“God has put the timeless into their hearts” (Eccl 3:11).
Today’s first reading is the powerful poetry of Ecclesiastes 3: “There is a time for every thing under heaven,” which became the folk song, “Turn, Turn, Turn,” composed and first performed by Pete Seeger in the late 1950s. The song became the anthem for a whole generation of social activists longing for a new world salvaged from the violence and injustice of an older world seemingly trapped in patterns of endless conflict and repression.
The ancient author of Ecclesiastes was also observing the wisdom of the ages – that human life moves through seasons as inevitable as nature itself, from weeping to laughter, killing to healing, grieving to dancing, birth to death. Every generation is caught up in the sweep of these broad patterns. Wisdom lies in seeing beyond this world to the timeless longing God has placed in every human heart.
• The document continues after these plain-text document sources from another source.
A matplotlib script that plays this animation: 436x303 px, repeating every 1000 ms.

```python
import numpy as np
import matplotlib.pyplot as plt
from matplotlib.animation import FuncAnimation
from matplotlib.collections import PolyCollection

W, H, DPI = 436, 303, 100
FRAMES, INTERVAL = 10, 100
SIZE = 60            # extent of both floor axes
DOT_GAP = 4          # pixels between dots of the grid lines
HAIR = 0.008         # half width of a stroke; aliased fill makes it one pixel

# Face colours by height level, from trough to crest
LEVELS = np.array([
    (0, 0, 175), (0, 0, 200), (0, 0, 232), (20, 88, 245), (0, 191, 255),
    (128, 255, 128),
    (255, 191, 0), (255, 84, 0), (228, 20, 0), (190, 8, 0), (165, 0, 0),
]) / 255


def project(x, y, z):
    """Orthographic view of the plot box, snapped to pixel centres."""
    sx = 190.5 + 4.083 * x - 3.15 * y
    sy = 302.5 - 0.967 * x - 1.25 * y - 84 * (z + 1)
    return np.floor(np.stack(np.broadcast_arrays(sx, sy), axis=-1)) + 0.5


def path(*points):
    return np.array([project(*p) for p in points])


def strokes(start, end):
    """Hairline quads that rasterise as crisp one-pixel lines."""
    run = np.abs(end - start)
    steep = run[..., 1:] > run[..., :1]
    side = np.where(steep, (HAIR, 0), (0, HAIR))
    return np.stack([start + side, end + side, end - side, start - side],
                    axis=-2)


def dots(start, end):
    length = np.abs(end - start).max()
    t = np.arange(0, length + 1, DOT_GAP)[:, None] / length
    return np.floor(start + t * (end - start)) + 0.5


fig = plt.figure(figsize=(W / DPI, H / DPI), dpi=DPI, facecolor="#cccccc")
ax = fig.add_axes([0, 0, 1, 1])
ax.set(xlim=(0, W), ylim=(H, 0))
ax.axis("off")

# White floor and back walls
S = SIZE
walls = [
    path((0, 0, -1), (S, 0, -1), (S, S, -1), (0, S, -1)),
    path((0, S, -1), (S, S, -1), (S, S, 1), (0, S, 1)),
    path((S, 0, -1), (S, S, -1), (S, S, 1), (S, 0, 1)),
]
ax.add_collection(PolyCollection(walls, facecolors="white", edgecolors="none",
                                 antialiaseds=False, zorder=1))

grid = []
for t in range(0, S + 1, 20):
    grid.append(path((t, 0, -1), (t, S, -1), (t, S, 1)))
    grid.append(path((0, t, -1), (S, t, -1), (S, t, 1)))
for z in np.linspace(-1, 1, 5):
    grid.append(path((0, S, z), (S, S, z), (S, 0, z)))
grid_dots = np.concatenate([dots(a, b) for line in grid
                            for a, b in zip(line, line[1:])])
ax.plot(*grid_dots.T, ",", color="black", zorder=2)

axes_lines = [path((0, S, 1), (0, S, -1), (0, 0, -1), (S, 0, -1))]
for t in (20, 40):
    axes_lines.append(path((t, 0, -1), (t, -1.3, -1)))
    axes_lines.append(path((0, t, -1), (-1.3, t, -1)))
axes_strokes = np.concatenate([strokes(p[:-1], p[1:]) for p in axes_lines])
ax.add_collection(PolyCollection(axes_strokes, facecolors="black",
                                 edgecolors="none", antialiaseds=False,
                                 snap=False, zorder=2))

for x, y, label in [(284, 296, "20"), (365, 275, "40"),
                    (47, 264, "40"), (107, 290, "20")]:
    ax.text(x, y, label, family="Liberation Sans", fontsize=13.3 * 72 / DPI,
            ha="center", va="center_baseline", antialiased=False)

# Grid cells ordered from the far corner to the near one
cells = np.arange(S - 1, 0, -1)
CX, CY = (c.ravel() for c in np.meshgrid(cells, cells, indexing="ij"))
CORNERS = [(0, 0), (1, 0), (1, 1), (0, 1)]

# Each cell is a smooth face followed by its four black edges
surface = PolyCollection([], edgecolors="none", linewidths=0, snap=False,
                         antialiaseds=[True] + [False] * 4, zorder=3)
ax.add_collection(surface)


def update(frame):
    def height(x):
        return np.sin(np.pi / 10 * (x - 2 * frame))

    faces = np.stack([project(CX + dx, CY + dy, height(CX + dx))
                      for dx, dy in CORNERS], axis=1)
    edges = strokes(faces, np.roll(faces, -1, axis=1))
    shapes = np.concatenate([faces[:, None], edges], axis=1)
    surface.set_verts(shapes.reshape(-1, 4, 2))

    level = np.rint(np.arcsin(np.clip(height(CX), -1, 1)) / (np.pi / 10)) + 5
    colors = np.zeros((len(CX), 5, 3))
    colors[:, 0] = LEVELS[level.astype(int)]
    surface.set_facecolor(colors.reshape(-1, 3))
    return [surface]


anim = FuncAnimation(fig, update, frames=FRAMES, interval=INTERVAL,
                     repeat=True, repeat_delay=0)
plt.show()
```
The Gospel’s universal appeal lies in its capacity to hold both the experience of life’s real hardships and losses and the irrepressible dream of something better, more complete and fulfilling. If this is all there is, life is only pathos and tragedy. The death and resurrection of Jesus is the ultimate pattern that underlies all the seasons of human experience. And it promises an ultimate triumph of love over hate, life over death.
It is easy to dismiss this faith as only a dream, and many hard realists in the 1960s saw those advocating peace and love as flower children and hopeless idealists. But, the music of that era, including Seeger’s many songs for justice, have survived their critics and continue to inspire people to work for a better world. Wisdom has children, and their voices will never cease singing.